-------- Given records --------
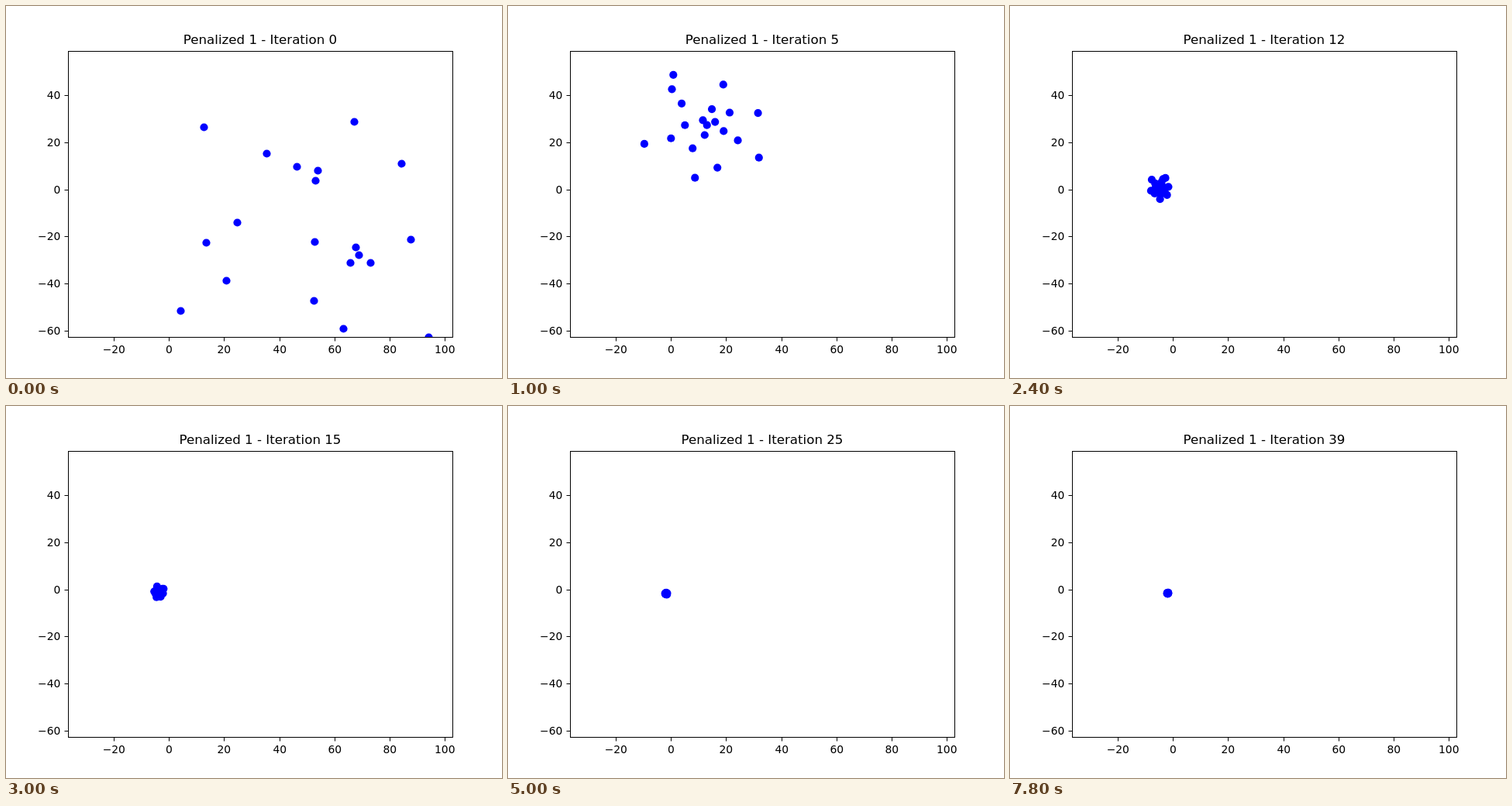
Animation, 640 px wide and 480 px high, one loop 8 s. Source, as an HTML page:

```html
<!DOCTYPE html>
<html lang="en">
<head>
<meta charset="utf-8">
<title>Swarm convergence</title>
<style>
  html, body { margin: 0; width: 100%; height: 100%; overflow: hidden; background: #fff; }
  svg { display: block; width: 640px; height: 480px; }
  text { font-family: "DejaVu Sans", sans-serif; font-size: 13.89px; }
  #title { font-size: 16.67px; text-anchor: middle; }
</style>
</head>
<body>
<svg viewBox="0 0 640 480">
  <clipPath id="area"><rect x="80" y="58" width="496" height="369"/></clipPath>
  <g id="dots" fill="#00f" clip-path="url(#area)"></g>
  <g id="axes" fill="none" stroke="#000"><rect x="80.5" y="58.5" width="496" height="369"/></g>
  <g id="labels"></g>
  <text id="title" x="328" y="49"></text>
</svg>
<script>
const STEP = 200, ITERATIONS = 40, GATHER = 5;

// Where the swarm starts.
const starts = [
  [255,156], [449,149], [336,190], [375,207], [402,212], [399,225], [510,203],
  [298,279], [258,305], [398,304], [451,311], [455,321], [444,331], [470,331],
  [522,301], [284,354], [397,380], [225,393], [435,416], [545,427]
];

// Path of the swarm's centre: iteration, x, y.
const path = [
  [0, 398, 280], [5, 256, 151], [9, 200, 209], [12, 194, 234], [19, 202.5, 241], [39, 203, 241]
];

const create = (parent, name, attrs) => {
  const node = document.createElementNS("http://www.w3.org/2000/svg", name);
  for (const key in attrs) node.setAttribute(key, attrs[key]);
  return document.getElementById(parent).appendChild(node);
};

const label = (value, x, y, anchor) => {
  create("labels", "text", { x, y, "text-anchor": anchor }).textContent =
    String(value).replace("-", "\u2212");
};

for (let value = -20; value <= 100; value += 20) {
  const x = Math.round(210.3 + value * 3.556);
  create("axes", "path", { d: `M${x + .5} 428v4.5` });
  label(value, x + .3, 448, "middle");
}
for (let value = -60; value <= 40; value += 20) {
  const y = Math.round(236.5 - value * 3.042);
  create("axes", "path", { d: `M75.5 ${y + .5}h5` });
  label(value, 70.3, y + 5, "end");
}

const random = seed => {
  const value = Math.sin(seed * 127.1 + 11.7) * 43758.5453;
  return value - Math.floor(value);
};

const dots = starts.map(([x, y], i) => ({
  circle: create("dots", "circle", { r: 5.1 }),
  startX: x - path[0][1],
  startY: y - path[0][2],
  angle: i * 2.4 + random(i),
  radius: (i + .5) / starts.length
}));
const title = document.getElementById("title");

function tangent(k, axis) {
  const before = path[Math.max(k - 1, 0)];
  const after = path[Math.min(k + 1, path.length - 1)];
  return (after[axis] - before[axis]) / (after[0] - before[0]);
}

// Cubic Hermite curve through the path points.
function centre(iteration, axis) {
  let k = path.length - 2;
  while (iteration < path[k][0]) k--;
  const span = path[k + 1][0] - path[k][0];
  const u = (iteration - path[k][0]) / span;
  const v = 1 - u;
  return v * v * (1 + 2 * u) * path[k][axis]
    + u * u * (1 + 2 * v) * path[k + 1][axis]
    + u * v * span * (v * tangent(k, axis) - u * tangent(k + 1, axis));
}

function draw(iteration) {
  title.textContent = `Penalized 1 - Iteration ${iteration}`;
  const x = centre(iteration, 1) + .5;
  const y = centre(iteration, 2) + .5;
  const gathered = Math.min(iteration / GATHER, 1);
  const spread = 1 + 86 * Math.exp(-.25 * Math.max(iteration - GATHER, 0));
  for (const dot of dots) {
    const angle = dot.angle + iteration * .15;
    const reach = dot.radius * spread * gathered;
    dot.circle.setAttribute("cx", x + dot.startX * (1 - gathered) + reach * Math.cos(angle));
    dot.circle.setAttribute("cy", y + dot.startY * (1 - gathered) + reach * Math.sin(angle));
  }
}

const begin = performance.now();
let shown = -1;
function tick() {
  const iteration = Math.floor((performance.now() - begin) / STEP) % ITERATIONS;
  if (iteration !== shown) draw(shown = iteration);
  requestAnimationFrame(tick);
}
tick();
</script>
</body>
</html>
```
--------
Problem statement:
An exact reproduction of the data above is required, with every picture removed.

Completed exercise:
Animation, 640 px wide and 480 px high, one loop 8 s. Source, as an HTML page:

```html
<!DOCTYPE html>
<html lang="en">
<head>
<meta charset="utf-8">
<title>Swarm convergence</title>
<style>
  html, body { margin: 0; width: 100%; height: 100%; overflow: hidden; background: #fff; }
  svg { display: block; width: 640px; height: 480px; }
  text { font-family: "DejaVu Sans", sans-serif; font-size: 13.89px; }
  #title { font-size: 16.67px; text-anchor: middle; }
</style>
</head>
<body>
<svg viewBox="0 0 640 480">
  <clipPath id="area"><rect x="80" y="58" width="496" height="369"/></clipPath>
  <g id="dots" fill="#00f" clip-path="url(#area)"></g>
  <g id="axes" fill="none" stroke="#000"><rect x="80.5" y="58.5" width="496" height="369"/></g>
  <g id="labels"></g>
  <text id="title" x="328" y="49"></text>
</svg>
<script>
const STEP = 200, ITERATIONS = 40, GATHER = 5;

// Where the swarm starts.
const starts = [
  [255,156], [449,149], [336,190], [375,207], [402,212], [399,225], [510,203],
  [298,279], [258,305], [398,304], [451,311], [455,321], [444,331], [470,331],
  [522,301], [284,354], [397,380], [225,393], [435,416], [545,427]
];

// Path of the swarm's centre: iteration, x, y.
const path = [
  [0, 398, 280], [5, 256, 151], [9, 200, 209], [12, 194, 234], [19, 202.5, 241], [39, 203, 241]
];

const create = (parent, name, attrs) => {
  const node = document.createElementNS("http://www.w3.org/2000/svg", name);
  for (const key in attrs) node.setAttribute(key, attrs[key]);
  return document.getElementById(parent).appendChild(node);
};

const label = (value, x, y, anchor) => {
  create("labels", "text", { x, y, "text-anchor": anchor }).textContent =
    String(value).replace("-", "\u2212");
};

for (let value = -20; value <= 100; value += 20) {
  const x = Math.round(210.3 + value * 3.556);
  create("axes", "path", { d: `M${x + .5} 428v4.5` });
  label(value, x + .3, 448, "middle");
}
for (let value = -60; value <= 40; value += 20) {
  const y = Math.round(236.5 - value * 3.042);
  create("axes", "path", { d: `M75.5 ${y + .5}h5` });
  label(value, 70.3, y + 5, "end");
}

const random = seed => {
  const value = Math.sin(seed * 127.1 + 11.7) * 43758.5453;
  return value - Math.floor(value);
};

const dots = starts.map(([x, y], i) => ({
  circle: create("dots", "circle", { r: 5.1 }),
  startX: x - path[0][1],
  startY: y - path[0][2],
  angle: i * 2.4 + random(i),
  radius: (i + .5) / starts.length
}));
const title = document.getElementById("title");

function tangent(k, axis) {
  const before = path[Math.max(k - 1, 0)];
  const after = path[Math.min(k + 1, path.length - 1)];
  return (after[axis] - before[axis]) / (after[0] - before[0]);
}

// Cubic Hermite curve through the path points.
function centre(iteration, axis) {
  let k = path.length - 2;
  while (iteration < path[k][0]) k--;
  const span = path[k + 1][0] - path[k][0];
  const u = (iteration - path[k][0]) / span;
  const v = 1 - u;
  return v * v * (1 + 2 * u) * path[k][axis]
    + u * u * (1 + 2 * v) * path[k + 1][axis]
    + u * v * span * (v * tangent(k, axis) - u * tangent(k + 1, axis));
}

function draw(iteration) {
  title.textContent = `Penalized 1 - Iteration ${iteration}`;
  const x = centre(iteration, 1) + .5;
  const y = centre(iteration, 2) + .5;
  const gathered = Math.min(iteration / GATHER, 1);
  const spread = 1 + 86 * Math.exp(-.25 * Math.max(iteration - GATHER, 0));
  for (const dot of dots) {
    const angle = dot.angle + iteration * .15;
    const reach = dot.radius * spread * gathered;
    dot.circle.setAttribute("cx", x + dot.startX * (1 - gathered) + reach * Math.cos(angle));
    dot.circle.setAttribute("cy", y + dot.startY * (1 - gathered) + reach * Math.sin(angle));
  }
}

const begin = performance.now();
let shown = -1;
function tick() {
  const iteration = Math.floor((performance.now() - begin) / STEP) % ITERATIONS;
  if (iteration !== shown) draw(shown = iteration);
  requestAnimationFrame(tick);
}
tick();
</script>
</body>
</html>
```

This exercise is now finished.